When Chris Brogan Goes Negative It Looks Like This
When Chris Brogan goes negative, it looks like this. We should all be so lucky.
Other than being
jealous of mystified by his success, I have no issues with Chris Brogan. Directly or otherwise he’s been the subject of several dozen stories here over the years, and despite what I said here, Chris Brogan is a pretty smart guy.
Let me be clear about something: I find Chris Brogan fascinating, both at multiple case-study levels and as a human being. He’s a nice guy. He has a lot of energy. So although this piece talks and may seem to be about negativity, it’s really about business process and content marketing, and about business change.
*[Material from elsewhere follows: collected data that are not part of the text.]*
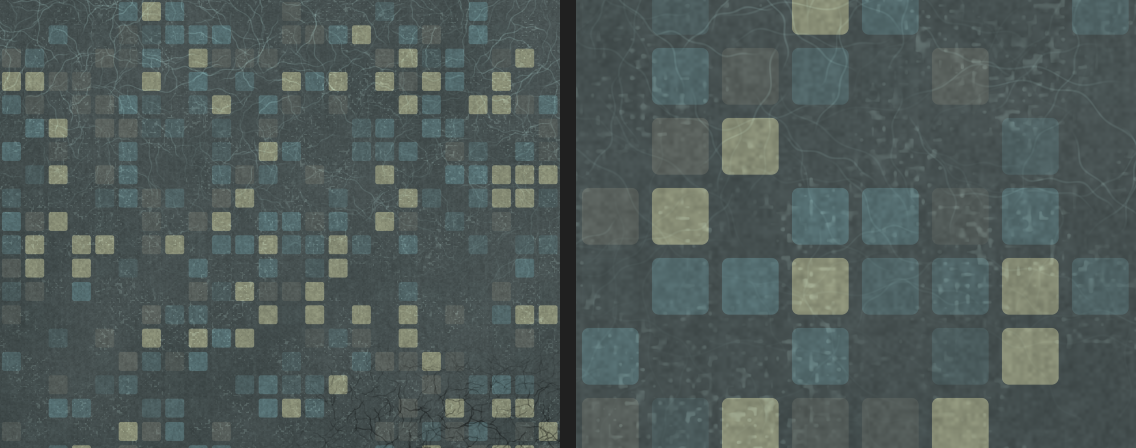
Left, the full canvas; right, a detail of the centre.
This pattern is drawn by a Shadertoy shader. Its source:

```glsl
// Worn slate wall with a grid of rounded tiles in cream, blue and grey.
// Tiles are hashed per cell; layered noise gives the grain, and bent
// strokes in rotated grids give pale scratches and dark twigs.

float hash(vec2 p) {
    return fract(sin(dot(p, vec2(127.1, 311.7))) * 43758.55);
}

float noise(vec2 p) {
    vec2 i = floor(p), f = fract(p);
    f = f * f * (3.0 - 2.0 * f);
    return mix(mix(hash(i), hash(i + vec2(1, 0)), f.x),
               mix(hash(i + vec2(0, 1)), hash(i + vec2(1, 1)), f.x), f.y);
}

float fbm(vec2 p) {
    float sum = 0.0, amp = 0.5;
    for (int i = 0; i < 4; i++) {
        sum += amp * noise(p);
        p = p * 2.03 + 17.3;
        amp *= 0.5;
    }
    return sum / 0.9375;
}

mat2 rotate(float a) {
    return mat2(cos(a), sin(a), -sin(a), cos(a));
}

float roundedBox(vec2 p, float halfSize, float radius) {
    vec2 d = abs(p) - halfSize + radius;
    return length(max(d, 0.0)) + min(max(d.x, d.y), 0.0) - radius;
}

// One bent stroke per cell, summed over differently turned grids
float strokes(vec2 p, float density, float seed, float pixel) {
    float ink = 0.0;
    for (int i = 0; i < 12; i++) {
        float k = float(i), scale = density * (0.6 + 0.09 * k);
        vec2 q = rotate(k * 2.4 + seed) * p * scale + k * 7.31;
        vec2 id = floor(q) + seed + k * 13.0;
        float r = hash(id), strength = hash(id + 41.7);
        vec2 f = rotate(r * 6.283) * (fract(q) - 0.5);
        f.y += 0.07 * sin(f.x * 6.0 + r * 50.0) + 0.015 * sin(f.x * 23.0 + r * 90.0);
        float line = 1.0 - smoothstep(0.0, 0.0007 + pixel, abs(f.y) / scale);
        ink += line * strength * (1.0 - smoothstep(0.28, 0.49, length(f)));
    }
    return ink;
}

// Colour in rgb, opacity in a
vec4 tileStyle(vec2 id) {
    float kind = hash(id + 3.7), vary = hash(id + 58.2);
    if (kind < 0.135) return vec4(0.54, 0.56, 0.465, 0.93 + 0.07 * vary);
    if (kind < 0.36) return vec4(0.34, 0.45, 0.465, 0.3 + 0.6 * vary);
    if (kind < 0.52) return vec4(0.37, 0.395, 0.375, 0.35 + 0.5 * vary);
    return vec4(0.29, 0.34, 0.34, 0.25 * step(0.75, vary));
}

void mainImage(out vec4 fragColor, in vec2 fragCoord) {
    float pixel = 1.0 / iResolution.y;
    vec2 p = fragCoord * pixel;

    // Slate ground with broad stains
    float stain = fbm(p * 5.0 + 4.0);
    vec3 color = vec3(0.262, 0.302, 0.303) + 0.07 * (stain - 0.5);
    color += 0.012 * smoothstep(0.5, 1.0, p.y);

    // Tiles, counted from the top edge
    vec2 grid = vec2(p.x, 1.0 - p.y) * 19.2;
    vec4 tile = tileStyle(floor(grid));
    float d = roundedBox(fract(grid) - 0.49, 0.405, 0.1);
    float edge = 19.2 * pixel;
    float cover = 1.0 - smoothstep(-0.6 * edge, 0.6 * edge, d);
    color = mix(color, tile.rgb, cover * tile.a);

    // Fine grain, faint vertical weave and clustered pale specks
    float grain = noise(p * 330.0) + 0.8 * noise(p * 150.0 + 9.0) - 0.9;
    float weave = noise(p * vec2(260.0, 50.0)) - 0.5;
    color *= 1.0 + 0.12 * grain + 0.06 * weave;
    float wear = smoothstep(0.35, 0.7, fbm(p * 22.0));
    float specks = smoothstep(0.62, 0.95, noise(p * 240.0 + 31.0)) * wear;
    color += vec3(0.085, 0.1, 0.095) * specks;

    // Pale scratches, thickest near the top
    float scratchZone = smoothstep(0.3, 0.95, p.y + 0.5 * (stain - 0.5));
    float scratches = min(strokes(p, 7.0, 2.0, pixel), 1.4);
    color += vec3(0.085, 0.11, 0.107) * scratches * (0.08 + 0.92 * scratchZone);

    // Dark twigs in the lower right
    float twigZone = (1.0 - smoothstep(0.06, 0.3, p.y)) * smoothstep(0.55, 0.85, p.x);
    float twigs = min(strokes(p, 12.0, 5.0, pixel), 1.3);
    color *= 1.0 - 0.3 * twigs * twigZone;

    fragColor = vec4(color, 1.0);
}
```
I first became familiar with Chris Brogan’s work in 2009 when he and sometimes-writing-partner Julien Smith were riding the wave of their New York Times best-selling book, Trust Agents. It’s a well-regarded book, and while you won’t really learn anything mind-blowing from it, Trust Agents was kind of ahead of its time in espousing that you jump full-force into building your social network. Trust Agents was also a bit too touchy-feely, except it wasn’t. Study after study has shown that being positive matters. Chris Brogan, Julien Smith, Gary Vaynerchuk and others have proven to be Norman Vincent Peale, several decades later. It’s all about positive energy, baby!
Problem is, the world doesn’t really work that way. Yes, you need to be positive whenever you can, but there’s a place in the world for negative opinion, thank you very much. I learned the art of The %##! Sandwich some years back; put the bad filling in between good slices of bread, and voila! you have a negative message delivered in a positive way.
It’s always felt to me as though Chris Brogan couldn’t bear to serve the stinky cheese.
Until today. Chris just published something that tells me he has a problem on his hands. Or several. At the very least I’m hearing “crisis of conscience”. Oh, and by the way, you probably have the same problems on your hands as when Chris Brogan Goes Negative.
What Chris Brogan has done in that article is what I’ve been telling you to do for as long as I’ve been writing here—honestly for as long as I can remember. I went here as recently as last week in this post about the need for clear messages in content marketing; ever tried to correct a problem without mentioning what that problem is? Good luck.
But as anyone who’s parented in the last few decades has been taught and will tell you, it’s the way you deliver a negative message that matters; when there’s a problem you don’t blame the child … you blame the behavior.
So let’s repeat a few points about handcuffed negativity—and yes, about content marketing:
- You need to be engaged. Remarkably, Chris Brogan has dropped this point; you can no longer comment at his web site. Chris isn’t alone. Über-popular-despite-being-a-venture-capitalist Fred Wilson still allows comments, but isn’t much replying to them
- Remarkably (I told you he was smart), Brogan threatened to disengage several years ago
- Negative Feedback can have positive results
- REALLY positive results
And here’s the thing: it’s all content marketing
The bottom-line point is that we’re all trying to get attention, and unless you’ve built a tribe as big as Chris Brogan has you don’t have the option of just churning out happy-talk pap. And it turns out, neither does Chris Brogan. I sure do wonder what happened to Chris’ short-lived foray into video, though.